Task prompt: How many lines in the records below contain "hash"? Reply with the number only.

Excerpted records:
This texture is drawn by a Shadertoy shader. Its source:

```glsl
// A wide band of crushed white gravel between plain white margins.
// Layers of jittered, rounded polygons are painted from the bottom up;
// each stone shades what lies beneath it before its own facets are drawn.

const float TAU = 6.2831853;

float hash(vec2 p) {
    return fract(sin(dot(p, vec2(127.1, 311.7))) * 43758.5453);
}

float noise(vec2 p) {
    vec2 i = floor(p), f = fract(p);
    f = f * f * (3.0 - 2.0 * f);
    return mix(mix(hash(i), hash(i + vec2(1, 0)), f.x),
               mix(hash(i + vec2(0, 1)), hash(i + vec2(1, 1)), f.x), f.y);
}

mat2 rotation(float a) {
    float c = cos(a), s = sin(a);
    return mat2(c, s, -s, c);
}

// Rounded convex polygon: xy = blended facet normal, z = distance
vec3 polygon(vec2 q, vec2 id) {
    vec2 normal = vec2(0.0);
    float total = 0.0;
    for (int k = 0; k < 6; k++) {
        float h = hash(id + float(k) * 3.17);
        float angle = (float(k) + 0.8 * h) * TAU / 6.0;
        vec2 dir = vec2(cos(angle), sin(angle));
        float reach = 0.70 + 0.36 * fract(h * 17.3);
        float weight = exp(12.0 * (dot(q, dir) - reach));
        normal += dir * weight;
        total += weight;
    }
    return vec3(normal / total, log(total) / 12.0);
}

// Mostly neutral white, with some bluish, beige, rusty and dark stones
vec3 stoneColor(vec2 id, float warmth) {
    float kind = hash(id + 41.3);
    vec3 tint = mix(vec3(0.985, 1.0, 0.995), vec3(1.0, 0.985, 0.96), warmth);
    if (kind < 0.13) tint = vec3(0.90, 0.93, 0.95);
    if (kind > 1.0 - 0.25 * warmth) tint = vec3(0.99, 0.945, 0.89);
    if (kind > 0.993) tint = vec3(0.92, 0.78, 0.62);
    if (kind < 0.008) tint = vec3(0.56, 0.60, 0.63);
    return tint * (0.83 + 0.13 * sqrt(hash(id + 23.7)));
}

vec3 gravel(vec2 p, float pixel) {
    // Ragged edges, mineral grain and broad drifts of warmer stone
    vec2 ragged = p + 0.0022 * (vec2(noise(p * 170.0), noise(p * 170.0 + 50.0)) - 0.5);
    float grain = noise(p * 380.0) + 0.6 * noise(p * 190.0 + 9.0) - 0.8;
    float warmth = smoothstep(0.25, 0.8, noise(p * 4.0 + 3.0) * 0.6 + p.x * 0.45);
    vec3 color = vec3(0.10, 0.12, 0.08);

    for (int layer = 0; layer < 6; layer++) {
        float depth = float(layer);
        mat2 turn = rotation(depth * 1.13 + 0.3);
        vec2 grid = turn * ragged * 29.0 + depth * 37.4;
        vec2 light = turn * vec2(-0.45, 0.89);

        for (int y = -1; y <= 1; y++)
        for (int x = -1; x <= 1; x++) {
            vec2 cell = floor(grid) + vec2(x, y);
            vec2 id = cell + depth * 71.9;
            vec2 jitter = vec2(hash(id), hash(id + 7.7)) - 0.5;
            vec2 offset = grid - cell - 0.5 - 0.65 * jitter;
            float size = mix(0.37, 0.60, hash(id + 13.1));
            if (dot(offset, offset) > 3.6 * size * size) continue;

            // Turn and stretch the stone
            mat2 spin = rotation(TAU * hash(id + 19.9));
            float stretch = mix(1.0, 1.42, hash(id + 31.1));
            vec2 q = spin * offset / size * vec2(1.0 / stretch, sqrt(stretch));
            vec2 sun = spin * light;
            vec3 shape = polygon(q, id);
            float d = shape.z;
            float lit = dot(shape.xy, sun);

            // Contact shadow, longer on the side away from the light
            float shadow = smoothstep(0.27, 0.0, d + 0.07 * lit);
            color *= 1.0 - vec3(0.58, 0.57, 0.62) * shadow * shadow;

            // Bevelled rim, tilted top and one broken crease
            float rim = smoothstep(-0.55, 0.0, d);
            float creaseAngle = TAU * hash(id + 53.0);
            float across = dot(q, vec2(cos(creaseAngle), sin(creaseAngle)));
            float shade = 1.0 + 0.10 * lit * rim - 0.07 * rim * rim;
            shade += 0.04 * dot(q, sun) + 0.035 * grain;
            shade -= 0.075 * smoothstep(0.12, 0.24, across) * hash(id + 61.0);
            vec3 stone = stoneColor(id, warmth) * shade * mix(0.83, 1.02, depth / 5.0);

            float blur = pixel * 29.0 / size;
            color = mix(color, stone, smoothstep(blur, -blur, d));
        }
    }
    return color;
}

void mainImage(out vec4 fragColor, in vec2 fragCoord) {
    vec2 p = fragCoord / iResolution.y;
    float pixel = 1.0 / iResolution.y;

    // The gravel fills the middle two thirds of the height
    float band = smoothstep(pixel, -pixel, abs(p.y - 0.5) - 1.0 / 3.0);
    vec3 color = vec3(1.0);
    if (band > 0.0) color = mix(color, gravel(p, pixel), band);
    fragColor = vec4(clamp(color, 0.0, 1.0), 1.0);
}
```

Solved problem: 12